Europe is facing a mass influx of refugees from outside the region for the first time in its history, as people flee persecution and conflict in countries such as Syria and Iraq. And its politicians are struggling to find a coherent response.
At the European level, the EU’s supposed common asylum and immigration policy has been stretched to breaking point. While politicians and the media have inappropriately characterised this as a “migrant crisis”, the overwhelming majority of people are coming from refugee-producing countries.
Europe has a proud history of protecting refugees – it created the modern refugee regime after the Holocaust. This tradition is under threat.
Europe needs to provide asylum, but it also needs to take a global perspective.

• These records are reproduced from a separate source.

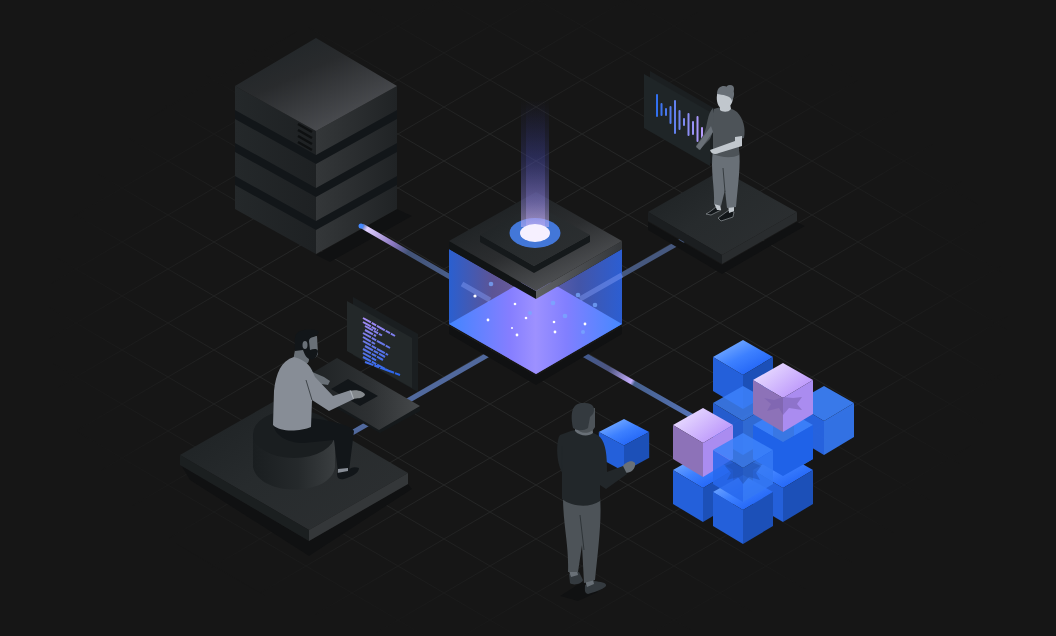
<!DOCTYPE html>
<html lang="en">
<head>
<meta charset="utf-8">
<title>Isometric data network</title>
<style>
:root{--bg:#161616;--grid:#252626;--shadow:#101112;--ink:#121619;--panel:#21272a;--coal:#343a3f;--steel:#4d5358;--mid:#697077;--ash:#878d96;--skin:#c1c7cd;--blue:#4589ff;--royal:#2b6bf0;--lilac:#be95ff;--violet:#8a7dff}
html,body{margin:0;height:100%;background:var(--bg);overflow:hidden}
svg{display:block;width:1056px;height:636px}
.grid{fill:none;stroke:var(--grid);stroke-width:1}
.shadow{fill:var(--shadow)}
.ink{fill:var(--ink)}
.panel{fill:var(--panel)}
.coal{fill:var(--coal)}
.steel{fill:var(--steel)}
.mid{fill:var(--mid)}
.ash{fill:var(--ash)}
.skin{fill:var(--skin)}
.pipe{fill:none;stroke-width:5}
.port{fill:var(--blue)}
.wave{stroke:url(#wave-tone);stroke-width:2;stroke-linecap:round}
.code{fill:none;stroke-width:2}
.crease{fill:none;stroke:var(--panel);stroke-width:1;opacity:.7}
.spark{fill:#fff}
.spark-blue{fill:#78a9ff;opacity:.75}
</style>
</head>
<body>
<svg viewBox="0 0 1056 636" role="img" aria-label="Isometric network: a server, a glowing core, two workstations and a cluster of cubes">
<defs>
<pattern id="grid-cell" width="92" height="54" patternUnits="userSpaceOnUse" patternTransform="translate(30 26)">
<path class="grid" d="M0 0 92 54M92 0 0 54"/>
</pattern>
<radialGradient id="grid-fade" gradientUnits="userSpaceOnUse" cx="0" cy="0" r="1" gradientTransform="translate(528 320) scale(480 330)">
<stop offset=".55" stop-color="#fff"/><stop offset="1" stop-color="#000"/>
</radialGradient>
<mask id="grid-mask"><rect width="1056" height="636" fill="url(#grid-fade)"/></mask>

<linearGradient id="server-top" x1=".15" y1=".1" x2=".75" y2=".85"><stop stop-color="#202528"/><stop offset=".4" stop-color="#292b2d"/><stop offset="1" stop-color="#4b4d51"/></linearGradient>
<linearGradient id="dark-left" x2="1"><stop stop-color="#24282a"/><stop offset="1" stop-color="#1e2123"/></linearGradient>
<linearGradient id="dark-right"><stop stop-color="#343739"/><stop offset="1" stop-color="#202325"/></linearGradient>
<linearGradient id="lid-top" x1=".2" y1=".1" x2=".8" y2=".9"><stop stop-color="#1c2022"/><stop offset=".5" stop-color="#2b2d2f"/><stop offset="1" stop-color="#55575a"/></linearGradient>
<linearGradient id="lid-right"><stop stop-color="#606266"/><stop offset="1" stop-color="#34373a"/></linearGradient>
<linearGradient id="beam" x2="0" y2="1"><stop stop-color="#32358a" stop-opacity="0"/><stop offset=".45" stop-color="#4448a8" stop-opacity=".5"/><stop offset=".8" stop-color="#8d82dd" stop-opacity=".8"/><stop offset="1" stop-color="#cbb5f5"/></linearGradient>
<linearGradient id="wall-left"><stop stop-color="#2a5fd0"/><stop offset=".5" stop-color="#5c5496"/><stop offset="1" stop-color="#73609c"/></linearGradient>
<linearGradient id="wall-right"><stop stop-color="#6d62a8"/><stop offset=".5" stop-color="#4355a8"/><stop offset="1" stop-color="#2c5ed2"/></linearGradient>
<linearGradient id="core-floor"><stop stop-color="#4285ff"/><stop offset=".35" stop-color="#857eff"/><stop offset=".5" stop-color="#9d91ff"/><stop offset=".68" stop-color="#817fff"/><stop offset="1" stop-color="#4589ff"/></linearGradient>
<linearGradient id="pipe-nw" gradientUnits="userSpaceOnUse" x1="362" y1="226" x2="490" y2="300"><stop stop-color="#4a6db8"/><stop offset=".04" stop-color="#e0d0ff"/><stop offset=".24" stop-color="#8c78c2"/><stop offset=".36" stop-color="#425377"/><stop offset="1" stop-color="#52699b"/></linearGradient>
<linearGradient id="pipe-se" gradientUnits="userSpaceOnUse" x1="581" y1="353" x2="692" y2="417"><stop stop-color="#405a90"/><stop offset=".25" stop-color="#4d5580"/><stop offset=".45" stop-color="#c5aeff"/><stop offset=".48" stop-color="#47618f"/><stop offset="1" stop-color="#5573b5"/></linearGradient>
<linearGradient id="wave-tone" gradientUnits="userSpaceOnUse" x1="656" y1="0" x2="706" y2="0"><stop stop-color="#2f6ff0"/><stop offset=".45" stop-color="#6b83ee"/><stop offset="1" stop-color="#c3a0ff"/></linearGradient>
<linearGradient id="code-tone" gradientUnits="userSpaceOnUse" x1="0" y1="318" x2="0" y2="376"><stop stop-color="#a88cf5"/><stop offset=".45" stop-color="#6677e8"/><stop offset="1" stop-color="#2866ee"/></linearGradient>
<linearGradient id="plate" x1="0" y1="0" x2="1" y2=".8"><stop stop-color="#1c2022"/><stop offset=".5" stop-color="#272b2d"/><stop offset="1" stop-color="#2c2f31"/></linearGradient>
<linearGradient id="stool"><stop stop-color="#1a1e20"/><stop offset=".55" stop-color="#25292b"/><stop offset="1" stop-color="#3a3e40"/></linearGradient>
<linearGradient id="desk"><stop stop-color="#1b1f21"/><stop offset=".6" stop-color="#2e3133"/><stop offset="1" stop-color="#46494b"/></linearGradient>
<linearGradient id="cube-top" x1=".1" y1=".1" x2=".8" y2=".9"><stop stop-color="#7cb0ff"/><stop offset=".5" stop-color="#3d80ff"/><stop offset="1" stop-color="#1f62f5"/></linearGradient>
<linearGradient id="pink-top" x1=".1" y1=".2" x2=".9" y2=".8"><stop stop-color="#e9dcff"/><stop offset="1" stop-color="#b993fb"/></linearGradient>

<g id="slab">
<polygon fill="url(#dark-left)" points="235,86 316,131 316,155 235,110"/>
<polygon fill="url(#dark-right)" points="397,86 316,131 316,155 397,110"/>
</g>
<g id="blue-cube">
<polygon fill="url(#cube-top)" points="0,0 30,17 0,35 -30,17"/>
<polygon fill="#2460da" points="-30,17 0,35 0,69 -30,51"/>
<polygon fill="#1c50b8" points="30,17 0,35 0,69 30,51"/>
</g>
<g id="bright-cube">
<polygon fill="#3d82fb" points="0,0 30,17 0,35 -30,17"/>
<polygon fill="#2869ee" points="-30,17 0,35 0,69 -30,51"/>
<polygon fill="#3579f5" points="30,17 0,35 0,69 30,51"/>
</g>
<g id="pink-cube">
<polygon fill="url(#pink-top)" points="0,0 30,17 0,35 -30,17"/>
<polygon fill="#8d72b8" points="-30,17 0,35 0,69 -30,51"/>
<polygon fill="#aa8cf0" points="30,17 0,35 0,69 30,51"/>
</g>
</defs>

<rect width="1056" height="636" fill="var(--bg)"/>
<rect width="1056" height="636" fill="url(#grid-cell)" mask="url(#grid-mask)"/>

<g id="server">
<polygon class="shadow" points="316,255 397,209 412,216 330,262"/>
<polygon class="ink" points="235,100 316,146 397,100 397,195 316,240 235,195"/>
<use href="#slab" y="99"/><use href="#slab" y="66"/><use href="#slab" y="33"/><use href="#slab"/>
<polygon fill="url(#server-top)" points="316,38 397,86 316,131 235,86"/>
<path d="M298 124 312 132M298 130 312 138M298 136 312 144M298 142 312 150" stroke="#0e1011" stroke-width="2.5"/>
</g>

<g id="connections">
<path class="pipe" stroke="url(#pipe-nw)" d="M362 226 490 300"/>
<path class="pipe" stroke="#46587e" d="M685 239 580 299"/>
<path class="pipe" stroke="#51699d" d="M491 353 350 434"/>
<path class="pipe" stroke="url(#pipe-se)" d="M581 353 695 418"/>
<circle class="port" cx="361" cy="226" r="2.5"/><circle class="port" cx="685" cy="239" r="2.5"/>
<circle class="port" cx="491" cy="353" r="2"/><circle class="port" cx="581" cy="353" r="2"/>
</g>

<g id="core">
<polygon class="shadow" points="449,326 536,376 622,326 622,334 536,385 449,334"/>
<polygon fill="url(#wall-left)" points="449,249 536,299 536,374 449,324"/>
<polygon fill="url(#wall-right)" points="622,249 536,299 536,374 622,324"/>
<polygon fill="url(#core-floor)" points="536,274 622,324 536,374 449,324"/>
<path d="M490 300 462 284M580 299 622 275" stroke="#8aa5ff" stroke-width="5" opacity=".4"/>
<g class="spark">
<circle cx="475" cy="296" r="1.6"/><circle cx="488" cy="320" r="1.4"/><circle cx="515" cy="304" r="1.3"/><circle cx="526" cy="318" r="1.3"/><circle cx="512" cy="328" r="1"/><circle cx="517" cy="335" r="1.4"/><circle cx="554" cy="322" r="1.3"/><circle cx="555" cy="332" r="1.4"/><circle cx="585" cy="324" r="1.4"/>
</g>
<g class="spark-blue">
<circle cx="491" cy="284" r="2.3"/><circle cx="553" cy="303" r="2.3"/><circle cx="565" cy="316" r="2.3"/><circle cx="578" cy="295" r="2.3"/><circle cx="595" cy="305" r="2.3"/><circle cx="530" cy="313" r="2"/><circle cx="583" cy="332" r="2"/>
</g>
<polygon fill="#111415" points="449,241 536,291 536,299 449,249"/>
<polygon fill="url(#lid-right)" points="622,241 536,291 536,299 622,249"/>
<polygon fill="url(#lid-top)" points="536,192 622,241 536,291 449,241"/>
<polygon fill="#15191b" points="480,235 534,266 590,235 590,242 534,273 480,242"/>
<polygon fill="url(#plate)" points="535,204 590,235 534,266 480,235"/>
<ellipse cx="535" cy="233" rx="25.5" ry="15" fill="#4377d8"/>
<rect x="521" y="100" width="28" height="127" fill="url(#beam)" opacity=".55"/>
<rect x="526" y="100" width="19" height="127" fill="url(#beam)" opacity=".45"/>
<ellipse cx="535" cy="233" rx="15" ry="9" fill="#f6f0ff"/>
</g>

<g id="presenter-station">
<polygon class="shadow" points="648,222 722,265 797,222 805,226 722,274 648,230"/>
<polygon fill="url(#plate)" points="722,170 797,212 722,255 648,212"/>
<polygon fill="#1b1e20" points="648,212 722,255 722,264 648,221"/>
<polygon fill="#292c2e" points="797,212 722,255 722,264 797,221"/>
<polygon fill="#1b1f21" points="650,71 717,110 717,167 650,129"/>
<polygon fill="#1f2527" points="644,74 710,112 710,166 644,128"/>
<path class="wave" d="M657 95V116M661.5 104V115M666 109V115M670.5 107V123M675 101V133M679.500 111V129M684 119V125M688.500 114V135M693 122V134M697.500 117V141M702 128V139"/>
</g>

<g id="presenter">
<path class="steel" d="M713 108C707 114 708 124 704 134L696 146 699 150 710 139 716 124Z"/>
<path class="mid" d="M711 126 713 132 700 150 696 147Z"/>
<path d="M706 214C712 211 715 207 718 206L721 210 711 215ZM718 218 729 210 734 212 733 217 721 221Z" class="ink" stroke="#8d9297" stroke-width=".7"/>
<path class="skin" d="M714 203 720 204 721 210 717 210ZM728 204 734 204 734 211 729 213Z"/>
<path class="mid" d="M713 150 739 150C741 164 738 184 736 207L727 208 725 190 721 206 714 204C715 188 710 170 713 150Z"/>
<path class="crease" d="M723 168 725 192"/>
<path class="steel" d="M714 109C722 106 731 107 737 112 743 118 746 128 744 138L739 139 739 155C731 159 720 157 713 154L713 126Z"/>
<path class="skin" d="M735 137 742 136 742 146 719 153C715 155 711 154 710 150L735 141Z"/>
<path class="skin" d="M720 104 730 104 731 109C728 113 722 112 720 110Z"/>
<path class="skin" d="M717 95C717 89 733 88 733 97 733 105 728 109 723 109 718 108 716 101 717 95Z"/>
<path class="mid" d="M717 94C717 86 724 85 727 87 736 88 735 96 732 101 731 95 722 95 717 94Z"/>
<circle class="mid" cx="730" cy="89" r="4"/>
</g>

<g id="developer-station">
<polygon class="shadow" points="181,465 309,541 408,484 412,489 309,556 190,480"/>
<polygon fill="url(#plate)" points="280,398 408,473 309,530 180,455"/>
<polygon fill="#1b1f20" points="180,455 309,530 309,541 180,465"/>
<polygon fill="#343739" points="408,473 309,530 309,541 408,484"/>
<polygon fill="#1a1e20" points="353,297 418,334 418,392 353,355"/>
<polygon fill="#232829" points="347,301 412,338 412,388 347,351"/>
<g class="code" stroke="url(#code-tone)">
<path d="M363 318 395 336M363 322 378 330.500M365 326 382 335.500M365 330 376 336M363 333 390 348M363 337 375 344M363 341 388 355M365 346 385 357M363 349 383 360M363 353 377 361M363 357 391 372M365 362 400 375" stroke-dasharray="9 1 5 1"/>
</g>
<polygon fill="#15191b" points="310,367 376,425 420,407 420,411 380,433 310,393"/>
<polygon fill="url(#desk)" points="337,358 420,406 379,430 297,382"/>
<polygon class="ink" points="348,379 378,396 360,406 331,389"/>
<path fill="url(#stool)" d="M253 434V467C259 497 331 497 335 467V434Z"/>
<ellipse cx="294" cy="434" rx="41" ry="24" fill="#1a1e20"/>
</g>

<g id="developer">
<path class="ink" d="M273 423C274 435 286 443 304 443L334 440 338 472 349 471 354 431C352 425 324 419 308 418Z"/>
<path class="ash" d="M338 469 348 468 348 473 338 473Z"/>
<path class="ink" d="M337 473 348 471C351 466 356 467 359 468 359 474 350 477 344 479 338 480 337 477 337 473Z"/>
<path class="mid" d="M310 371 324 377 330 381 328 385 315 383Z"/>
<path class="mid" d="M295 350 308 350 309 360C308 367 298 366 293 361Z"/>
<path class="ash" d="M294 357C281 361 276 373 274 391L273 425C281 433 301 431 311 427L312 400 329 411 354 399 351 390 333 396 315 377C311 367 308 361 294 357Z"/>
<path class="crease" d="M306 380 312 400"/>
<path class="skin" opacity=".65" d="M350 391C357 389 365 392 365 395 362 399 357 398 353 399Z"/>
<path class="mid" d="M301 338 317 336 318 354C316 360 306 361 301 352Z"/>
<path class="ink" d="M295 351C295 338 293 332 304 330 311 329 318 330 319 332 317 338 309 336 309 341L310 350C313 349 317 348 318 351 317 358 313 361 309 359 305 357 304 352 303 350Z"/>
<ellipse class="mid" cx="305" cy="345" rx="2.500" ry="4"/>
</g>

<g id="cube-cluster">
<use href="#blue-cube" x="743" y="340"/>
<use href="#bright-cube" x="824" y="386" opacity=".92"/>
<use href="#bright-cube" x="743" y="386" opacity=".85"/>
<use href="#bright-cube" x="783" y="408" opacity=".9"/>
<use href="#pink-cube" x="783" y="363"/>
<path fill="#785fae" opacity=".55" d="M764 398 774 400 783 397 793 398 802 397 797 404 802 410 789 408 783 415 779 408 767 411 771 404Z"/>
<use href="#blue-cube" x="703" y="453"/>
<use href="#pink-cube" x="703" y="408"/>
<use href="#blue-cube" x="783" y="453"/>
<polygon fill="#1f62e8" points="753,425 783,442 813,425 813,459 783,476 753,459"/>
<use href="#blue-cube" x="743" y="475"/>
<use href="#bright-cube" x="743" y="433" opacity=".88"/>
<path fill="#1f4faf" opacity=".5" d="M725 466 735 462 743 468 752 462 761 466 756 473 760 480 749 477 743 484 738 477 727 480 731 473Z"/>
</g>

<g id="carrier">
<polygon class="shadow" points="560,596 582,582 598,592 578,601"/>
<use href="#blue-cube" transform="translate(624 419) scale(.84 .76)"/>
<path class="coal" d="M569 574 579 572 583 580C582 584 573 586 570 583ZM585 585 594 581C600 582 607 582 606 586 602 590 594 592 588 594 584 593 585 589 585 585Z"/>
<path class="mid" d="M569 571 577 570 578 575 571 577ZM585 580 593 579 594 584 587 587Z"/>
<path class="steel" d="M563 497 600 497C602 520 598 550 595 580L584 583 582 545 578 572 568 572C569 545 563 525 563 497Z"/>
<path class="crease" d="M580 515 584 550"/>
<path class="mid" d="M622 467C625 462 632 459 635 463 636 469 631 473 625 473Z"/>
<path fill="#22272a" d="M571 431C580 428 593 431 600 437 606 444 607 455 607 472L623 466 627 474 606 489 600 485 600 501C590 508 572 507 562 499L562 472C556 462 556 440 560 435Z"/>
<path class="crease" d="M562 472C561 460 563 452 562 446" stroke="#121619"/>
<path class="mid" d="M575 424 592 424 593 433C589 437 579 436 575 431Z"/>
<path class="steel" d="M578 410 595 408 595 427C592 434 580 435 576 428Z"/>
<path class="coal" d="M573 428C570 413 572 403 583 403 593 402 596 408 593 414L590 417 588 428C584 431 577 431 573 428Z"/>
</g>
</svg>
</body>
</html>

Only a tiny proportion of the world’s 20 million refugees come to Europe: 95% are in the countries that neighbour conflict and crisis, mainly in developing regions. About 3.5 million Syrians are in Turkey, Lebanon, and Jordan. More than 500,000 Somalis are in Kenya. More than two million Afghans are in Pakistan and Iran.